Plaintiffs' invocations of "equal protection" are a sham; the goal is not equality. Legal strategist Edward Blum, who orchestrated the affirmative action lawsuits, gets millions of dollars in support from DonorsTrust, a right-wing dark money organization that also donates to unapologetically white nationalist publications such as Vdare.
Blum was also behind the lawsuit that gutted the Voting Rights Act and others that challenged improved representation for Black and Latino voters as "racial gerrymandering."
Another one of the most litigious groups in this space is America First Legal, led by the architect of Trump's most racist immigration policies, Stephen Miller. His group sues to stop policies that promote racial justice by arguing that they discriminate against whites.
Ian Haney López, a law professor at UC Berkeley, told me that the use of white grievance to rationalize racist oppression has a long history in this country, dating back to slavery. It lost mainstream acceptability after World War II and the atrocities of Hitler.
In the 1960s, opponents of the civil rights movement brought it back in disguise. "The forces of white dominance realized they could use a 'colorblind' argument to say the racial status quo has to be preserved," Haney López said. Under their rationale, he explains, "the most you can do is stop formally oppressing people on an expressly racial basis."
To go further, with race-conscious policies attempting to repair centuries of systemic racism, was cast as oppressive to white people.
In a 1964 campaign speech, Barry Goldwater mainstreamed the idea that anti-racism was unconstitutional and racist by appealing to "colorblind" fictions: "It has been well-said that the Constitution is colorblind. And so it is just as wrong to compel children to attend certain schools for the sake of so-called integration as for the sake of segregation."
That was nonsense. The Constitution never was colorblind. It set race-conscious policies from the beginning, like the "three-fifths" clause from 1787 that counted each enslaved individual as less than a full person. After the Civil War, framers of the 14th Amendment repeatedly rejected efforts to ban consideration of race by the federal government. Congress then passed multiple laws that specifically helped formerly enslaved African Americans on the basis of race.

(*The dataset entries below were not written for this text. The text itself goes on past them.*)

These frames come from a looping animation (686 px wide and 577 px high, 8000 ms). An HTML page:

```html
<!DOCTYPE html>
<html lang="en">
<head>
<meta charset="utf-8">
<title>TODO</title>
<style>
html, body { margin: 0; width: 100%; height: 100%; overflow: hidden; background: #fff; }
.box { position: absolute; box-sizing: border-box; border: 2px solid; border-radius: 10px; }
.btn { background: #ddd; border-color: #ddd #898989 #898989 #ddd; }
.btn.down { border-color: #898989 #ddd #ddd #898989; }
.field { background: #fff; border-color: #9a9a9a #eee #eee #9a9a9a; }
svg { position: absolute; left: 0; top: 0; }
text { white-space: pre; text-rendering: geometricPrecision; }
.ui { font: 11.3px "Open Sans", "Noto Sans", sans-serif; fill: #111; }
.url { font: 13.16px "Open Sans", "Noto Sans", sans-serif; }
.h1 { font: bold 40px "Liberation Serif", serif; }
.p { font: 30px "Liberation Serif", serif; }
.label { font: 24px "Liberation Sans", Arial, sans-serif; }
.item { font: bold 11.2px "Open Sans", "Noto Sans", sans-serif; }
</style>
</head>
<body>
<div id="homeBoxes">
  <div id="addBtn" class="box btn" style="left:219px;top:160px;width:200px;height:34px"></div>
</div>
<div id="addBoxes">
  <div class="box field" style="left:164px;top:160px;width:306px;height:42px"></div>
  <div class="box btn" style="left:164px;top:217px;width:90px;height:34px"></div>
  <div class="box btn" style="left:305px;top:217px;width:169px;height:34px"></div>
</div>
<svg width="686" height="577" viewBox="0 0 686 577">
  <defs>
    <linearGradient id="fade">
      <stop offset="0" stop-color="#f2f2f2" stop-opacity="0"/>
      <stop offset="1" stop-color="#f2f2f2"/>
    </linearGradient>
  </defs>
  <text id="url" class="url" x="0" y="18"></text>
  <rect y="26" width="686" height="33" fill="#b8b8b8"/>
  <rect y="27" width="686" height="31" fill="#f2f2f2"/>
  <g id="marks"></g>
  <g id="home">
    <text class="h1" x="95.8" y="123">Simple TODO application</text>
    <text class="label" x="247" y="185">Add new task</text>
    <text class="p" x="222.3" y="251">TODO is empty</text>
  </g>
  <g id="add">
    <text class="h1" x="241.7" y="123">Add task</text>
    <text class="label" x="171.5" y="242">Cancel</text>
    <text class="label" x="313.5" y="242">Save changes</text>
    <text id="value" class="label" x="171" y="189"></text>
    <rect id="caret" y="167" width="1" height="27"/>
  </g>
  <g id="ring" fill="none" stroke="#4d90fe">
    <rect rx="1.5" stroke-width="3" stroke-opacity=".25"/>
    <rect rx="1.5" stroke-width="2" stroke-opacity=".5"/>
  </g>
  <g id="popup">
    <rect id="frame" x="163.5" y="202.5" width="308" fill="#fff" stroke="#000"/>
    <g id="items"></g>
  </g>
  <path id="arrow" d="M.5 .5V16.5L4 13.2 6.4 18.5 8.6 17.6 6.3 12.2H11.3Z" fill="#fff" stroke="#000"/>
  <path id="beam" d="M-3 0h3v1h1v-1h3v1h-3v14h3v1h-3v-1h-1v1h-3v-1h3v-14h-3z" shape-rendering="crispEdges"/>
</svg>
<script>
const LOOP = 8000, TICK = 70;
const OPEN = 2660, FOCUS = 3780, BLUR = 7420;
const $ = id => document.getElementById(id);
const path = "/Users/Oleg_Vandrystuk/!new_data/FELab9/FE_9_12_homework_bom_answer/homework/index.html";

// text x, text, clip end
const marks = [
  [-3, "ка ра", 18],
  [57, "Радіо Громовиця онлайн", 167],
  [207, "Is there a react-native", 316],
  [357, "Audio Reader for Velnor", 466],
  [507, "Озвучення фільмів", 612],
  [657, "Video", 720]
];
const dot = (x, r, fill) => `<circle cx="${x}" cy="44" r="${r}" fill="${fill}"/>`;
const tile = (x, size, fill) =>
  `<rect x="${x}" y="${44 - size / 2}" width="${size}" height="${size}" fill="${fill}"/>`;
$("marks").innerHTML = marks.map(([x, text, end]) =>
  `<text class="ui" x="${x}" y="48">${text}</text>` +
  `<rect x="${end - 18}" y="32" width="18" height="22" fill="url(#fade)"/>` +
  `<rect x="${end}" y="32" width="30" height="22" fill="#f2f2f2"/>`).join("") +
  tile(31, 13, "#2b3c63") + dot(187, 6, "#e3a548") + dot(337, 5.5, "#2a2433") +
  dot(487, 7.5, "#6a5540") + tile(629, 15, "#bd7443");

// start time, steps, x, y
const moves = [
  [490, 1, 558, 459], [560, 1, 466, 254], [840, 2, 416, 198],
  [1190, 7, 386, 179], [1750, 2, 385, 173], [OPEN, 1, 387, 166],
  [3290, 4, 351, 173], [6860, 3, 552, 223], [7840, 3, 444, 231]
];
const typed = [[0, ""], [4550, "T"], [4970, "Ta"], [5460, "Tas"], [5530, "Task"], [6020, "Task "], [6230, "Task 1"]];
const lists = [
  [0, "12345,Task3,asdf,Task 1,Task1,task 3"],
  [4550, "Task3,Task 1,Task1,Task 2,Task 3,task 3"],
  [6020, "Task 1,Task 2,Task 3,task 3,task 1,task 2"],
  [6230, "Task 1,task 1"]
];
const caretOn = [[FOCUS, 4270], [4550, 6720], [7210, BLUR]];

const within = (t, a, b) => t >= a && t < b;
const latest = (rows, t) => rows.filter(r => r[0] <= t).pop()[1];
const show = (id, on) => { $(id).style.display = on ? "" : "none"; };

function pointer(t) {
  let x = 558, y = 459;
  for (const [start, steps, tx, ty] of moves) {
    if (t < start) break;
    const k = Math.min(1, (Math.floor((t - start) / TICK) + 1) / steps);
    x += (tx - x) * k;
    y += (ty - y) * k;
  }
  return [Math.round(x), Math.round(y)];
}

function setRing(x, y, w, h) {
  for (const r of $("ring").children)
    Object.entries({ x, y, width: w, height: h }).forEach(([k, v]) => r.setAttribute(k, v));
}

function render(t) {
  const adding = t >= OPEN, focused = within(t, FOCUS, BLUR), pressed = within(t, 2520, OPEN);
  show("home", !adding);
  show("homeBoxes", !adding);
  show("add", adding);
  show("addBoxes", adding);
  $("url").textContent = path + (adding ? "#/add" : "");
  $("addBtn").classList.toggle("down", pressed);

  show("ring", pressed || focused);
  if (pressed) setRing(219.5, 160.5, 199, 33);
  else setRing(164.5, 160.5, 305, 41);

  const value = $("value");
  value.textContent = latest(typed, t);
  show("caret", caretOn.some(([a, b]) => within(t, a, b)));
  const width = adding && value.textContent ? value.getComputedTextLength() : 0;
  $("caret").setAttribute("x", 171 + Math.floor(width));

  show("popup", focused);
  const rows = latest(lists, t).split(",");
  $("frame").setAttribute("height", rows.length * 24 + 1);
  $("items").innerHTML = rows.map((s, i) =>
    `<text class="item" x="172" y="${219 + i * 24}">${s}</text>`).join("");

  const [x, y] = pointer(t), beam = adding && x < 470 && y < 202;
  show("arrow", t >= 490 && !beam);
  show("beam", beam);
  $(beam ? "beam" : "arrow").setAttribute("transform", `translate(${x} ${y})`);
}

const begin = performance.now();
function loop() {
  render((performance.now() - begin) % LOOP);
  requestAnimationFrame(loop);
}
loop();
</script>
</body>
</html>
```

Sergio Muñoz, policy director at Media Matters for America, says it's easy to be manipulated by "colorblind" rhetoric.
"Instinctually, that sounds right: You don't want to treat anyone differently on account of race," Muñoz said. "But what that doesn't account for is we're all part of a society that for hundreds of years has been treating people differently on account of race."
"Colorblind" grifters often invoke the Rev. Martin Luther King Jr., quoting his dream of a nation where his children "will not be judged by the color of their skin but by the content of their character." Of course, King was unequivocal in his support for affirmative action: "It is obvious that if a man is entered at the starting line in a race 300 years after another man, the first would have to perform some impossible feat in order to catch up with his fellow runner."
GOP politicians are now shedding the costume of colorblindness. "We're coming back to an open conversation of white people as imperiled by innately inferior groups," Haney López told me.
"Anti-racist is a code word for anti-white" was a line from white supremacist Bob Whitaker's early 2000s essay "The Mantra." Back then, it was fringe. Today, it's a popular right-wing talking point.
Haney López says wealthy GOP elites advance this ideology to exploit white racial anxieties and consolidate power. Ultimately, the campaign will also leave behind working- and middle-class white people.
"We need to talk about racism as a weapon of the power elites that threatens us all," he told me. "We cannot be siloed."
Divided, we have no chance against our common enemy.